→ **ABOUT THIS TASK**
Every line below is to be set down again exactly; any image stays out.

→ **DATA FOR THE TASK**
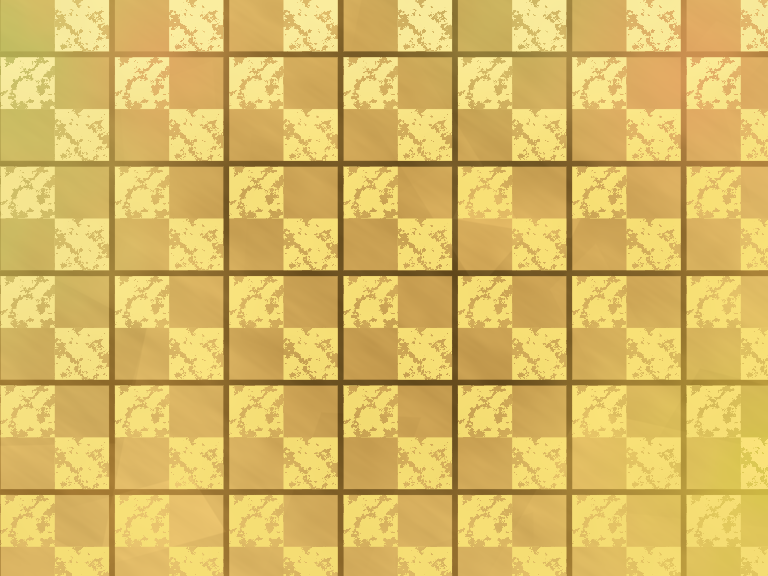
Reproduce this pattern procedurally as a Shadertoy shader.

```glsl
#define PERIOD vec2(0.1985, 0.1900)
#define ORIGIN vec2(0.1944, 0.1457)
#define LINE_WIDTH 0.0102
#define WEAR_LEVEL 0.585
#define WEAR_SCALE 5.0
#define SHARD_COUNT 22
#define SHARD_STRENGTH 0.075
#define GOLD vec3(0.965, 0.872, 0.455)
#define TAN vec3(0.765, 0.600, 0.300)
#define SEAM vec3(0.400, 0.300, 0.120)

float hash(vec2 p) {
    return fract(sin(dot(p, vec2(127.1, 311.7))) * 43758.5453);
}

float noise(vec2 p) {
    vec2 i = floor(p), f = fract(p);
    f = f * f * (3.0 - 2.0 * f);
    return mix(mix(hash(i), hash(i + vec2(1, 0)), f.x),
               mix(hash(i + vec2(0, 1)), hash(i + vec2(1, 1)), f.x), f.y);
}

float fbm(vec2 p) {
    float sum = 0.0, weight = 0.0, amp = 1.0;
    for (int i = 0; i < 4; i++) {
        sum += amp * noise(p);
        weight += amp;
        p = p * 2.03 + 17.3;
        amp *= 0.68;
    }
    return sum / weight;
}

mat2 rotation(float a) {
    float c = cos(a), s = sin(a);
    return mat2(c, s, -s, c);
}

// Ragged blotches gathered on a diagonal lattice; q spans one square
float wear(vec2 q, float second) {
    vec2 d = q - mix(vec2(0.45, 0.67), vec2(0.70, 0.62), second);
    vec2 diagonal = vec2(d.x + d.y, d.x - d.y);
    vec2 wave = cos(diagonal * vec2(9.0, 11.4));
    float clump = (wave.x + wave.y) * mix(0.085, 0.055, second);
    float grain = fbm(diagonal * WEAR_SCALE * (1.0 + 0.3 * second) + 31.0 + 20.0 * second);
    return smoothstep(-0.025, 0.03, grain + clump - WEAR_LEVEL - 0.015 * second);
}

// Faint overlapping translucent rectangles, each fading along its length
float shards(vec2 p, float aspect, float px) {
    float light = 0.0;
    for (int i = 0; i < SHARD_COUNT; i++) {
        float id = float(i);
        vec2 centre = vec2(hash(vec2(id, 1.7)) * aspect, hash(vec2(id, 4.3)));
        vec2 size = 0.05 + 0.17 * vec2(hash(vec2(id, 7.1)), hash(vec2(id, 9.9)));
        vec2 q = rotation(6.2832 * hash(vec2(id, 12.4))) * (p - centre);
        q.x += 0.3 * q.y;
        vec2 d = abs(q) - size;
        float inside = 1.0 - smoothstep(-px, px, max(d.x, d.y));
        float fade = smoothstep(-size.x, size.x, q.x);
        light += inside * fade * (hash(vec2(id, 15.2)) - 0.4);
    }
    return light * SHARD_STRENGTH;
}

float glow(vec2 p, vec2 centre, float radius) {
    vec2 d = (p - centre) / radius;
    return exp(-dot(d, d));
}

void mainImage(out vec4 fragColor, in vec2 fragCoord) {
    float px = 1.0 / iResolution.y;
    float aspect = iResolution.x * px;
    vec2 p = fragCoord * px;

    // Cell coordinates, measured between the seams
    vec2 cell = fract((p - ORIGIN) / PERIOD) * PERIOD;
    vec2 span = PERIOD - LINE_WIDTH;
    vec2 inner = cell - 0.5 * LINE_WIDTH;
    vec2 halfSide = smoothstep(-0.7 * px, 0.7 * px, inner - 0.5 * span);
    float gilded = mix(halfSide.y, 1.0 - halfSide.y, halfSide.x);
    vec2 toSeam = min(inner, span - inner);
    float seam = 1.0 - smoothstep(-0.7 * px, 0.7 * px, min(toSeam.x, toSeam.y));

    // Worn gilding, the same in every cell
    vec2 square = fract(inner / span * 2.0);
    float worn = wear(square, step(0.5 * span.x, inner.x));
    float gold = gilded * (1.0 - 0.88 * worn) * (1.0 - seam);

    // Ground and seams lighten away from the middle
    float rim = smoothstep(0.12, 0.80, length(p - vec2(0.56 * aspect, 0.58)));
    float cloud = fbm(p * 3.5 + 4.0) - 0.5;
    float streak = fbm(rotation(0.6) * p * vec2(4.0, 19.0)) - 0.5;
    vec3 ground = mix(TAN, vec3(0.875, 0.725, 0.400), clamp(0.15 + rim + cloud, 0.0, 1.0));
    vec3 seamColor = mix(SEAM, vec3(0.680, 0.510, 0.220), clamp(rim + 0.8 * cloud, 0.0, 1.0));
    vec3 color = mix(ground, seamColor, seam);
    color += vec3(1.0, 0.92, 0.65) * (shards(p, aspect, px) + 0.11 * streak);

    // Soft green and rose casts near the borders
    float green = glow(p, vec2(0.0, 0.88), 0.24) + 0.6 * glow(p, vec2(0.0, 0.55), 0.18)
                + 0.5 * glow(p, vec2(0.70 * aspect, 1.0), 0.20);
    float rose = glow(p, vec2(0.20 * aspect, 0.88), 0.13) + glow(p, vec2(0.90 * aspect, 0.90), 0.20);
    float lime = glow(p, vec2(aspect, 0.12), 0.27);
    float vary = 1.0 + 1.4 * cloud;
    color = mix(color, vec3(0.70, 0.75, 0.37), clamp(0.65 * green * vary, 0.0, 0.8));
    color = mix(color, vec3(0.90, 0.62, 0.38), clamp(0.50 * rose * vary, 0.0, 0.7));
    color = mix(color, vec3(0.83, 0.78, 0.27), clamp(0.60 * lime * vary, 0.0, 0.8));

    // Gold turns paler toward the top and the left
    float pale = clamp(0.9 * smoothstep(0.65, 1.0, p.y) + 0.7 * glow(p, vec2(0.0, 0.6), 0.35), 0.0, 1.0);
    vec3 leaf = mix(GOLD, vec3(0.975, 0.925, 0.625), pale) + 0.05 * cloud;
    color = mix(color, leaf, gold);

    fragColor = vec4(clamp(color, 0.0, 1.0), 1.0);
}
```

→ **ANSWER BOX**
Reproduce this pattern procedurally as a Shadertoy shader.

```glsl
#define PERIOD vec2(0.1985, 0.1900)
#define ORIGIN vec2(0.1944, 0.1457)
#define LINE_WIDTH 0.0102
#define WEAR_LEVEL 0.585
#define WEAR_SCALE 5.0
#define SHARD_COUNT 22
#define SHARD_STRENGTH 0.075
#define GOLD vec3(0.965, 0.872, 0.455)
#define TAN vec3(0.765, 0.600, 0.300)
#define SEAM vec3(0.400, 0.300, 0.120)

float hash(vec2 p) {
    return fract(sin(dot(p, vec2(127.1, 311.7))) * 43758.5453);
}

float noise(vec2 p) {
    vec2 i = floor(p), f = fract(p);
    f = f * f * (3.0 - 2.0 * f);
    return mix(mix(hash(i), hash(i + vec2(1, 0)), f.x),
               mix(hash(i + vec2(0, 1)), hash(i + vec2(1, 1)), f.x), f.y);
}

float fbm(vec2 p) {
    float sum = 0.0, weight = 0.0, amp = 1.0;
    for (int i = 0; i < 4; i++) {
        sum += amp * noise(p);
        weight += amp;
        p = p * 2.03 + 17.3;
        amp *= 0.68;
    }
    return sum / weight;
}

mat2 rotation(float a) {
    float c = cos(a), s = sin(a);
    return mat2(c, s, -s, c);
}

// Ragged blotches gathered on a diagonal lattice; q spans one square
float wear(vec2 q, float second) {
    vec2 d = q - mix(vec2(0.45, 0.67), vec2(0.70, 0.62), second);
    vec2 diagonal = vec2(d.x + d.y, d.x - d.y);
    vec2 wave = cos(diagonal * vec2(9.0, 11.4));
    float clump = (wave.x + wave.y) * mix(0.085, 0.055, second);
    float grain = fbm(diagonal * WEAR_SCALE * (1.0 + 0.3 * second) + 31.0 + 20.0 * second);
    return smoothstep(-0.025, 0.03, grain + clump - WEAR_LEVEL - 0.015 * second);
}

// Faint overlapping translucent rectangles, each fading along its length
float shards(vec2 p, float aspect, float px) {
    float light = 0.0;
    for (int i = 0; i < SHARD_COUNT; i++) {
        float id = float(i);
        vec2 centre = vec2(hash(vec2(id, 1.7)) * aspect, hash(vec2(id, 4.3)));
        vec2 size = 0.05 + 0.17 * vec2(hash(vec2(id, 7.1)), hash(vec2(id, 9.9)));
        vec2 q = rotation(6.2832 * hash(vec2(id, 12.4))) * (p - centre);
        q.x += 0.3 * q.y;
        vec2 d = abs(q) - size;
        float inside = 1.0 - smoothstep(-px, px, max(d.x, d.y));
        float fade = smoothstep(-size.x, size.x, q.x);
        light += inside * fade * (hash(vec2(id, 15.2)) - 0.4);
    }
    return light * SHARD_STRENGTH;
}

float glow(vec2 p, vec2 centre, float radius) {
    vec2 d = (p - centre) / radius;
    return exp(-dot(d, d));
}

void mainImage(out vec4 fragColor, in vec2 fragCoord) {
    float px = 1.0 / iResolution.y;
    float aspect = iResolution.x * px;
    vec2 p = fragCoord * px;

    // Cell coordinates, measured between the seams
    vec2 cell = fract((p - ORIGIN) / PERIOD) * PERIOD;
    vec2 span = PERIOD - LINE_WIDTH;
    vec2 inner = cell - 0.5 * LINE_WIDTH;
    vec2 halfSide = smoothstep(-0.7 * px, 0.7 * px, inner - 0.5 * span);
    float gilded = mix(halfSide.y, 1.0 - halfSide.y, halfSide.x);
    vec2 toSeam = min(inner, span - inner);
    float seam = 1.0 - smoothstep(-0.7 * px, 0.7 * px, min(toSeam.x, toSeam.y));

    // Worn gilding, the same in every cell
    vec2 square = fract(inner / span * 2.0);
    float worn = wear(square, step(0.5 * span.x, inner.x));
    float gold = gilded * (1.0 - 0.88 * worn) * (1.0 - seam);

    // Ground and seams lighten away from the middle
    float rim = smoothstep(0.12, 0.80, length(p - vec2(0.56 * aspect, 0.58)));
    float cloud = fbm(p * 3.5 + 4.0) - 0.5;
    float streak = fbm(rotation(0.6) * p * vec2(4.0, 19.0)) - 0.5;
    vec3 ground = mix(TAN, vec3(0.875, 0.725, 0.400), clamp(0.15 + rim + cloud, 0.0, 1.0));
    vec3 seamColor = mix(SEAM, vec3(0.680, 0.510, 0.220), clamp(rim + 0.8 * cloud, 0.0, 1.0));
    vec3 color = mix(ground, seamColor, seam);
    color += vec3(1.0, 0.92, 0.65) * (shards(p, aspect, px) + 0.11 * streak);

    // Soft green and rose casts near the borders
    float green = glow(p, vec2(0.0, 0.88), 0.24) + 0.6 * glow(p, vec2(0.0, 0.55), 0.18)
                + 0.5 * glow(p, vec2(0.70 * aspect, 1.0), 0.20);
    float rose = glow(p, vec2(0.20 * aspect, 0.88), 0.13) + glow(p, vec2(0.90 * aspect, 0.90), 0.20);
    float lime = glow(p, vec2(aspect, 0.12), 0.27);
    float vary = 1.0 + 1.4 * cloud;
    color = mix(color, vec3(0.70, 0.75, 0.37), clamp(0.65 * green * vary, 0.0, 0.8));
    color = mix(color, vec3(0.90, 0.62, 0.38), clamp(0.50 * rose * vary, 0.0, 0.7));
    color = mix(color, vec3(0.83, 0.78, 0.27), clamp(0.60 * lime * vary, 0.0, 0.8));

    // Gold turns paler toward the top and the left
    float pale = clamp(0.9 * smoothstep(0.65, 1.0, p.y) + 0.7 * glow(p, vec2(0.0, 0.6), 0.35), 0.0, 1.0);
    vec3 leaf = mix(GOLD, vec3(0.975, 0.925, 0.625), pale) + 0.05 * cloud;
    color = mix(color, leaf, gold);

    fragColor = vec4(clamp(color, 0.0, 1.0), 1.0);
}
```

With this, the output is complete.